At least eight Iraqis were killed and 32 more were wounded in the latest violence. One small attack took place last week, but the delayed account highlights the difficulties in reporting casualties in the war-torn country. Meanwhile, female servicemembers who have returned home to the United States report having difficulties transitioning back into society. Also, Iran says it will try three American hikers who crossed into the country from Iraq, and new details arose from an investigation into the Bloody Tuesday bombings.
Iraqi Interior Minister Jawad Bolani told parliament that one of the alleged Bloody Tuesday bombers had made a phone call to Syria prior to the attack. Syria has denied any connection to any of the three major bombings in Baghdad during the second half of this year; however, Baghdad seems desperate to pin the blame on outside forces and Ba’athists. Seventy-two people, including 13 directly implicated in the attack, face trial. .

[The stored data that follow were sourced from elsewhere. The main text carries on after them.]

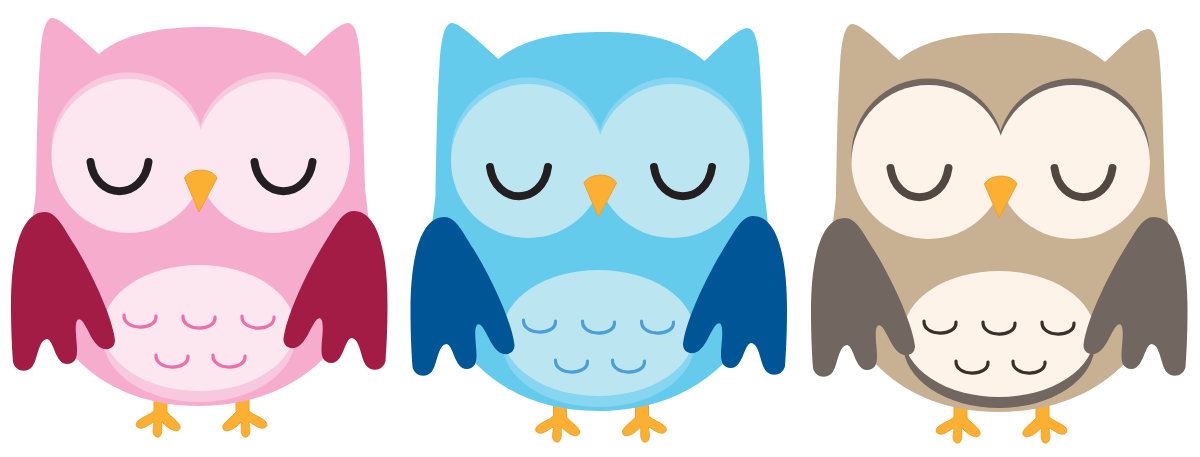
<!DOCTYPE html>
<html lang="en">
<head>
<meta charset="utf-8">
<title>Three sleeping owls</title>
<style>
  :root { --paper: #ffffff; --beak: #fbb034; --beak-edge: #f0a02c; }
  html, body { margin: 0; background: var(--paper); overflow: hidden; }
  .owls { display: block; width: 1200px; height: 457px; }

  .owl-pink  { --body: #f6adcd; --halo: #f8c9de; --light: #fce6f0; --wing: #a31c46; --lash: #231f20; --feather: #ec6fa9; }
  .owl-blue  { --body: #65cbed; --halo: #86d5f1; --light: #bae5f1; --wing: #005596; --lash: #231f20; --feather: #4a9fd8; }
  .owl-brown { --body: #c8b192; --halo: #726760; --light: #fdf3e9; --wing: #726760; --lash: #534741; --feather: #3c2f29; }

  .body { fill: var(--body); }
  .halo { fill: var(--halo); }
  .light { fill: var(--light); }
  .wing { fill: var(--wing); }
  .beak, .foot { fill: var(--beak); stroke: var(--beak-edge); stroke-width: 1; }
  .lash { fill: none; stroke: var(--lash); stroke-width: 8; stroke-linecap: round; }
  .feather { fill: none; stroke: var(--feather); stroke-width: 3.2; stroke-linecap: round; }
</style>
</head>
<body>
<svg class="owls" viewBox="0 0 1200 457" role="img" aria-label="Pink, blue and brown sleeping owls">
  <defs>
    <path id="foot" class="foot" d="M154 392H167V412C171 417 178 421 180 426C181 430 177 432 173 430C169 429 165 425 162 422C161 427 163 432 160 436C159 438 155 437 154 435C152 431 154 426 154 422C149 424 145 429 139 428C136 427 135 424 138 421C142 417 150 415 154 411Z"/>
    <path id="wing" class="wing" d="M45 212C20 212 11 255 11 305C11 330 12 348 13 362C15 372 27 373 32 367C38 360 38 340 47 339C54 340 55 364 67 364C80 363 77 350 76 335C75 322 77 317 81 320C88 326 92 346 104 349C112 350 115 345 115 340C112 315 90 270 74 244C64 229 57 212 45 212Z"/>
    <path id="lash" class="lash" d="M90.500 162C96 201 143 201 148.500 162"/>
    <path id="feather" class="feather" d="M124 315C123 331 157 331 156 316"/>

    <g id="owl">
      <use href="#foot"/>
      <use href="#foot" transform="translate(403 0) scale(-1 1)"/>
      <path class="body" d="M53 18C62 19 84 41 99 54C125 32 165 27 203 27C245 27 280 34 305 56C318 44 338 23 348 23C358 24 360 45 362 90L365 188C367 205 369 215 369 240C369 340 300 406 198 406C100 406 32 340 32 240C32 215 35 205 36 190C37 130 38 90 40 60C41 40 44 17 53 18Z"/>

      <g class="belly">
        <ellipse class="halo" cx="199" cy="338" rx="96" ry="64"/>
        <ellipse class="light" cx="199" cy="328" rx="96" ry="63"/>
        <use href="#feather"/>
        <use href="#feather" x="59" y="1"/>
        <use href="#feather" x="118" y="1"/>
        <use href="#feather" x="32" y="40"/>
        <use href="#feather" x="89" y="40"/>
      </g>

      <g class="face">
        <circle class="halo" cx="128" cy="149" r="76.500"/>
        <circle class="halo" cx="273" cy="149" r="76.500"/>
        <circle class="light" cx="128.500" cy="156" r="77"/>
        <circle class="light" cx="273" cy="156" r="77"/>
        <use href="#lash"/>
        <use href="#lash" x="164"/>
        <path class="beak" d="M184.500 178C190 168 211 167 217 178L199 212Z"/>
      </g>

      <use href="#wing"/>
      <use href="#wing" transform="translate(398.500 -1) scale(-1 1)"/>
    </g>
  </defs>

  <use class="owl-pink" href="#owl"/>
  <use class="owl-blue" href="#owl" x="399.500" y="5"/>
  <use class="owl-brown" href="#owl" x="800" y="6"/>
</svg>
</body>
</html>
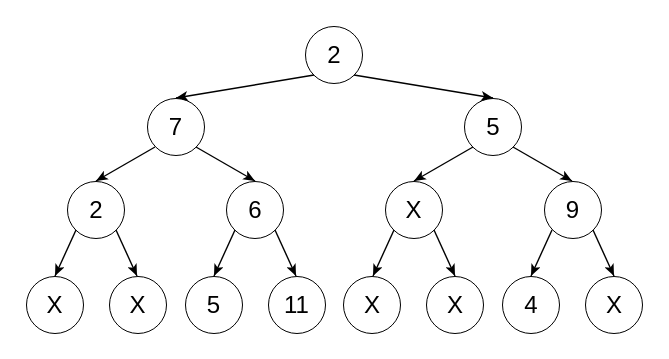
<!DOCTYPE html>
<html lang="en">
<head>
<meta charset="utf-8">
<title>Binary tree</title>
<style>
:root { --paper: #fff; --ink: #000; --node-size: 58px; }
* { box-sizing: border-box; }
body { margin: 0; background: var(--paper); }
.tree { position: relative; width: 669px; height: 359px; overflow: hidden; background: var(--paper); color: var(--ink); font: 24px/1 "Liberation Sans", Arial, sans-serif; }
.edges { position: absolute; inset: 0; display: block; }
.edges line { stroke: var(--ink); stroke-width: 1.4; marker-end: url(#arrow); }
.edges marker path { fill: var(--ink); }
.node { position: absolute; left: var(--x); top: var(--y); width: var(--node-size); height: var(--node-size); transform: translate(-50%, -50%); display: flex; align-items: center; justify-content: center; }
.node::before { content: ""; position: absolute; inset: 0; border: 1.4px solid var(--ink); border-radius: 50%; }
.level-1 { --y: 54.5px; }
.level-2 { --y: 126.5px; }
.level-3 { --y: 209.5px; }
.level-4 { --y: 304.5px; }
</style>
</head>
<body>
<main class="tree">
  <svg class="edges" width="669" height="359" viewBox="0 0 669 359" aria-hidden="true">
    <defs>
      <marker id="arrow" markerUnits="userSpaceOnUse" markerWidth="13" markerHeight="10" refX="12" refY="5" orient="auto">
        <path d="M12 5L0 0L3 5L0 10Z"/>
      </marker>
    </defs>
    <line x1="314" y1="75" x2="176" y2="98"/>
    <line x1="354" y1="75" x2="493" y2="98"/>
    <line x1="155" y1="147" x2="96" y2="181"/>
    <line x1="196" y1="147" x2="255" y2="181"/>
    <line x1="473" y1="147" x2="414" y2="181"/>
    <line x1="513" y1="147" x2="572" y2="181"/>
    <line x1="76" y1="230" x2="55" y2="276"/>
    <line x1="116" y1="230" x2="137" y2="276"/>
    <line x1="235" y1="230" x2="214" y2="276"/>
    <line x1="275" y1="230" x2="296" y2="276"/>
    <line x1="394" y1="230" x2="373" y2="276"/>
    <line x1="434" y1="230" x2="455" y2="276"/>
    <line x1="552" y1="230" x2="531" y2="276"/>
    <line x1="593" y1="230" x2="614" y2="276"/>
  </svg>

  <div class="node level-1" style="--x:334px">2</div>

  <div class="node level-2" style="--x:175.5px">7</div>
  <div class="node level-2" style="--x:493px">5</div>

  <div class="node level-3" style="--x:96px">2</div>
  <div class="node level-3" style="--x:255px">6</div>
  <div class="node level-3" style="--x:413.5px">X</div>
  <div class="node level-3" style="--x:572.5px">9</div>

  <div class="node level-4" style="--x:54.5px">X</div>
  <div class="node level-4" style="--x:137.5px">X</div>
  <div class="node level-4" style="--x:213.5px">5</div>
  <div class="node level-4" style="--x:296.5px">11</div>
  <div class="node level-4" style="--x:372px">X</div>
  <div class="node level-4" style="--x:455px">X</div>
  <div class="node level-4" style="--x:531px">4</div>
  <div class="node level-4" style="--x:614px">X</div>
</main>
</body>
</html>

On Thursday, four Iraqis were killed during a home invasion in al-Manari. Among the dead was an Awakening Council (Sahwa) leader. The rest were family members. While the deaths highlight the difficult times the Sahwa are still facing, they also demonstrate the lack of timely and thorough casualty reporting coming out of Iraq now, particularly in small towns. As the war is winding down, many foreign reporters have left the country, leaving mostly local journalists, who are often harassed, incarcerated or outright killed by various elements including those in the government.
The People’s Mujahideen Organization of Iran (PMOI) warned against the illegal transfer of Camp Ashraf residents to a remote prison in the desert. The transfer could violate international human rights treaties. Saddam Hussein welcomed the PMOI to Iraq, but the current government wants the group gone and has harassed them since the U.S. handed over control of the group to the Iraqis. The PMOI cannot return home out of fear of torture or execution, and no third country has offered asylum.

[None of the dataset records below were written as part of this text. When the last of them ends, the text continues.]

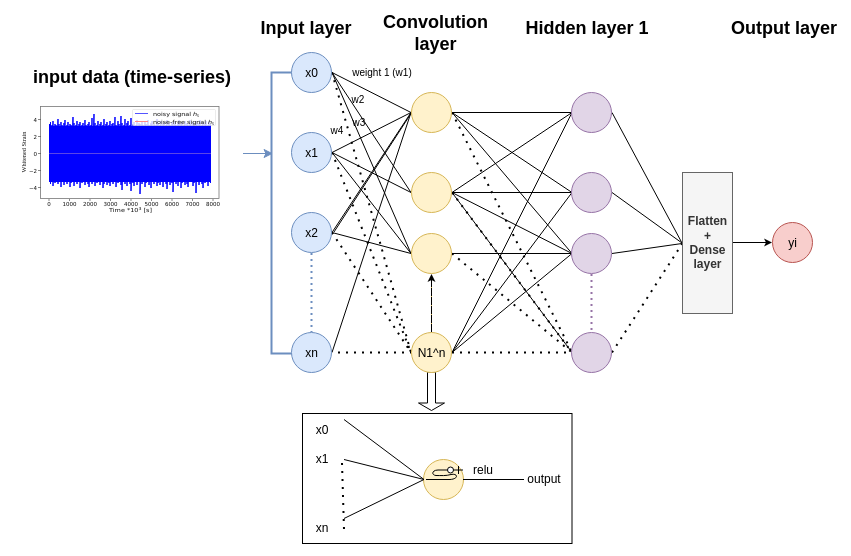
<!DOCTYPE html>
<html lang="en">
<head>
<meta charset="utf-8">
<title>Neural network architecture</title>
<style>
:root {
  --ink: #000;
  --blue-fill: #dae8fc; --blue-line: #6c8ebf;
  --yellow-fill: #fff2cc; --yellow-line: #d6b656;
  --purple-fill: #e1d5e7; --purple-line: #9673a6;
  --red-fill: #f8cecc; --red-line: #b85450;
  --grey-fill: #f5f5f5; --grey-line: #666;
  --signal: #00f;
}
* { box-sizing: border-box; margin: 0; padding: 0; }
html, body { width: 851px; height: 556px; overflow: hidden; background: #fff; }
.diagram {
  position: relative; width: 851px; height: 556px; overflow: hidden;
  font: 12px/14px "Liberation Sans", Arial, sans-serif; color: var(--ink);
}
.drawing { position: absolute; left: 0; top: 0; }
.heading, .label {
  position: absolute; left: var(--x); top: var(--y);
  transform: translate(-50%, -50%); white-space: nowrap; text-align: center;
}
.heading { font-size: 18px; line-height: 22px; font-weight: 700; }
.node {
  position: absolute; left: calc(var(--x) - 20.5px); top: calc(var(--y) - 20.5px);
  width: 41px; height: 41px; border: 1px solid; border-radius: 50%;
  display: flex; align-items: center; justify-content: center;
}
.input { --x: 311.5px; background: var(--blue-fill); border-color: var(--blue-line); }
.convolution { --x: 431.5px; background: var(--yellow-fill); border-color: var(--yellow-line); }
.hidden { --x: 591.5px; background: var(--purple-fill); border-color: var(--purple-line); }
.output { --x: 792.5px; background: var(--red-fill); border-color: var(--red-line); }
.dense {
  position: absolute; left: 682px; top: 172px; width: 51px; height: 142px;
  display: flex; align-items: center; justify-content: center; text-align: center;
  background: var(--grey-fill); border: 1px solid var(--grey-line);
  color: #333; font-weight: 700; line-height: 14.4px;
}
.solid { fill: none; stroke: var(--ink); }
.dotted { fill: none; stroke: var(--ink); stroke-width: 2; stroke-dasharray: 2 6; }
.chart-text { font: 5.5px "DejaVu Sans", sans-serif; fill: #111; }
</style>
</head>
<body>
<main class="diagram">
  <svg class="drawing" width="851" height="556" viewBox="0 0 851 556" aria-hidden="true">
    <defs>
      <path id="arrowhead" d="M0 0L-8 -4L-6 0L-8 4Z"/>
    </defs>

    <g id="time-series-chart">
      <rect x="49" y="126" width="162" height="56" fill="var(--signal)"/>
      <path fill="none" stroke="var(--signal)" stroke-width="1" d="M49.500 124V181L50.500 122V184L52 125V180L53 121V186L55 124V183L56 125V179L58 119V184L59 124V181L61 122V187L62 125V182L64 123V185L65 120V181L67 125V184L68 122V180L70 124V187L71 125V183L73 117V182L74 123V186L76 125V181L77 121V184L79 124V180L80 122V188L82 125V183L83 123V182L85 120V185L86 125V181L88 124V184L89 122V187L91 125V182L92 118V184L94 114V180L95 123V186L97 125V183L98 121V181L100 124V185L101 122V182L103 125V188L104 119V184L106 124V181L107 122V185L109 125V183L110 121V186L112 124V180L113 123V184L115 117V182L116 125V187L118 121V183L119 124V181L121 116V185L122 123V190L124 125V182L125 119V184L127 123V186L128 121V181L130 125V184L131 118V191L133 124V183L134 122V186L136 125V182L137 120V185L139 123V181L140 124V194L142 121V184L143 125V182L145 122V187L146 124V183L148 120V181L149 125V185L151 123V188L152 121V182L154 124V184L155 125V181L157 119V186L158 123V183L160 125V185L161 121V182L163 124V187L164 122V180L166 125V184L167 120V189L169 123V182L170 125V185L172 122V183L173 124V192L175 121V181L176 125V184L178 123V186L179 120V182L181 124V188L182 122V183L184 125V181L185 121V185L187 123V184L188 125V187L190 120V182L191 124V181L193 122V186L194 125V183L196 121V193L197 124V182L199 123V185L200 120V181L202 125V184L203 122V188L205 124V183L206 121V181L208 125V186L209 122V182L210.500 124V183"/>
      <path d="M49 153.500H211" stroke="#5a46e6"/>
      <rect x="132.500" y="109.500" width="83" height="16" rx="1" fill="#fff" fill-opacity=".8" stroke="#ddd" stroke-width=".6"/>
      <path d="M135 113.500H148" stroke="#55f"/>
      <path d="M135 121.500H148" stroke="#f88"/>
      <rect x="40.500" y="106.500" width="178.500" height="92" fill="none" stroke="#777" stroke-width=".8"/>
      <path d="M38 119.500H41M38 136.500H41M38 153.500H41M38 170.500H41M38 187.500H41M49 199V201M69.500 199V201M90 199V201M110.500 199V201M131 199V201M151.500 199V201M172 199V201M192.500 199V201M213 199V201" stroke="#555" stroke-width=".7"/>
      <g class="chart-text">
        <text x="153" y="116" textLength="46" lengthAdjust="spacingAndGlyphs">noisy signal <tspan font-style="italic">h</tspan><tspan font-size="4" dy="1">t</tspan></text>
        <text x="153" y="123.500" textLength="61" lengthAdjust="spacingAndGlyphs">noise-free signal <tspan font-style="italic">h</tspan><tspan font-size="4" dy="1">t</tspan></text>
        <g text-anchor="end">
          <text x="37" y="121.500">4</text><text x="37" y="138.500">2</text><text x="37" y="155.500">0</text><text x="37" y="172.500">−2</text><text x="37" y="189.500">−4</text>
        </g>
        <g text-anchor="middle">
          <text x="49" y="206">0</text><text x="69.500" y="206">1000</text><text x="90" y="206">2000</text><text x="110.500" y="206">3000</text><text x="131" y="206">4000</text><text x="151.500" y="206">5000</text><text x="172" y="206">6000</text><text x="192.500" y="206">7000</text><text x="213" y="206">8000</text>
        </g>
        <text x="109" y="212" textLength="43" lengthAdjust="spacingAndGlyphs">Time *10<tspan font-size="4" dy="-2">3</tspan><tspan dy="2"> [s]</tspan></text>
        <text transform="translate(26 172.500) rotate(-90)" textLength="41" lengthAdjust="spacingAndGlyphs" style="font-family:'Liberation Serif',serif;font-size:6.500px">Whitened Strain</text>
      </g>
    </g>

    <g id="input-bracket">
      <path d="M292 72.500H271.500V353.500H292" fill="none" stroke="var(--blue-line)" stroke-width="2"/>
      <path d="M243 153.500H266" stroke="var(--blue-line)"/>
      <use href="#arrowhead" x="272" y="153.500" fill="var(--blue-line)" stroke="var(--blue-line)"/>
      <path d="M311.500 253V332" stroke="var(--blue-line)" stroke-width="2" stroke-dasharray="2 4"/>
    </g>

    <g id="input-to-convolution">
      <path class="solid" d="M332 72.500L411 112.500M332 72.500L411 192.500M332 72.500L411 253.500M332 152.500L411 112.500M332 152.500L411 192.500M332 152.500L411 253.500M332 232.500L411 112.500M334 232L411 113.500M332 232.500L411 253.500M332 352.500L411 112.500"/>
      <path class="dotted" d="M332 72.500L411 352.500M332 152.500L411 352.500M332 232.500L411 352.500M338 352.500H411"/>
    </g>

    <g id="convolution-to-hidden">
      <path class="solid" d="M452 112.500H572M452 112.500L572 192.500M452 112.500L572 253.500M452 192.500L572 112.500M452 192.500H572M452 192.500L572 253.500M452 192.500L572 352.500M452 253.500H572M452 352.500L572 112.500M452 352.500L572 192.500M452 352.500L572 253.500"/>
      <path class="dotted" d="M452 112.500L572 352.500M452 192.500L572 352.500M452 253.500L572 352.500M452 352.500H572"/>
      <path d="M431.500 332V280" stroke="var(--yellow-line)"/>
      <path d="M431.500 332V280" stroke="var(--ink)" stroke-dasharray="8 1"/>
      <use href="#arrowhead" transform="translate(431.500 274) rotate(-90)"/>
      <path d="M591.500 274V332" stroke="var(--purple-line)" stroke-width="2" stroke-dasharray="2 4"/>
    </g>

    <g id="hidden-to-output">
      <path class="solid" d="M612 112.500L682 243L612 192.500M612 253.500L682 243.500M733 242.500H766"/>
      <path class="dotted" d="M612 352.500L682 244"/>
      <use href="#arrowhead" x="772" y="242.500"/>
    </g>

    <g id="neuron-detail">
      <path d="M427.500 372V403H418.500L431.500 410.500L444.500 403H435.500V372Z" fill="#fff" stroke="var(--ink)"/>
      <rect x="302.500" y="413.500" width="269.500" height="130" fill="#fff" stroke="var(--ink)"/>
      <circle cx="443.500" cy="479.500" r="20" fill="var(--yellow-fill)" stroke="var(--yellow-line)"/>
      <path class="solid" d="M344 419.500L424 479.500L344 459.500M424 479.500L344 518.500M463 479.500H524"/>
      <path class="dotted" d="M342 463L344 529"/>
      <path class="solid" d="M426 479.500H450C459 479 458 473 451 474.500C446 476 441 475.500 436 475.500C431 475 432 470 438 470H463M458.500 466V474"/>
      <circle cx="450.500" cy="470" r="3" fill="#fff" stroke="var(--ink)"/>
    </g>
  </svg>

  <h2 class="heading" style="--x:132px;--y:77px">input data (time-series)</h2>
  <h2 class="heading" style="--x:306px;--y:28px">Input layer</h2>
  <h2 class="heading" style="--x:435.500px;--y:33px">Convolution<br>layer</h2>
  <h2 class="heading" style="--x:587px;--y:28px">Hidden layer 1</h2>
  <h2 class="heading" style="--x:784px;--y:28px">Output layer</h2>

  <div class="node input" style="--y:72.500px">x0</div>
  <div class="node input" style="--y:152.500px">x1</div>
  <div class="node input" style="--y:232.500px">x2</div>
  <div class="node input" style="--y:352.500px">xn</div>

  <div class="node convolution" style="--y:112.500px"></div>
  <div class="node convolution" style="--y:192.500px"></div>
  <div class="node convolution" style="--y:253.500px"></div>
  <div class="node convolution" style="--y:352.500px">N1^n</div>

  <div class="node hidden" style="--y:112.500px"></div>
  <div class="node hidden" style="--y:192.500px"></div>
  <div class="node hidden" style="--y:253.500px"></div>
  <div class="node hidden" style="--y:352.500px"></div>

  <div class="dense">Flatten<br>+<br>Dense<br>layer</div>
  <div class="node output" style="--y:242.500px">yi</div>

  <span class="label" style="--x:382px;--y:73px;font-size:10px">weight 1 (w1)</span>
  <span class="label" style="--x:358px;--y:100px;font-size:10px">w2</span>
  <span class="label" style="--x:359px;--y:123px;font-size:10px">w3</span>
  <span class="label" style="--x:337px;--y:131px;font-size:10px">w4</span>

  <span class="label" style="--x:322px;--y:430px">x0</span>
  <span class="label" style="--x:322px;--y:459px">x1</span>
  <span class="label" style="--x:322px;--y:528px">xn</span>
  <span class="label" style="--x:483px;--y:470px">relu</span>
  <span class="label" style="--x:544px;--y:479px">output</span>
</main>
</body>
</html>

In Baghdad, a blast in the Yarmouk district wounded four people. Three people were wounded in a blast in central Baghdad. A bomb in Qahira left two wounded. No casualties were reported after an explosion in Raas al-Hawash. A bombing left three wounded in Karrada; later, a second bomb wounded one more. In the evening, a blast inside a Doura clinic wounded six people, including a doctor. One person was wounded when a bomb was detonated under a Sleikh bridge.
A roadside bomb wounded four people north of Baghdad in the Tarmiya suburb.
A policeman was killed and two more were wounded during a blast in Mandali.
In Khalis, gunmen killed two civilians.
Three Iraqis soldiers were wounded in Saidiya, when a roadside bomb blasted their patrol.
One policeman was killed during a raid in Fallujah.
In Mosul, a civilian was wounded as police detonated a found bomb. No casualties were reported after a roadside bomb blasted an army patrol. A weapons cache was found at a cemetery. Police cleared the son of a university professor of all wrongdoing. Another bomb was defused.
No casualties were reported after a bomb blasted a U.S. patrol in Jalawla.
Police in Wassit province arrested a gang of antiquities smugglers.
A suspected al-Qaeda was captured in Tal Afar.
Four suspects were detained in Diyala province.
Two men were arrested driving a car bomb near Najaf.
Gunmen robbed a bank in Kirkuk.
A man was arrested in Aziziya for alleged involvement in kidnapping his brother’s family for ransom.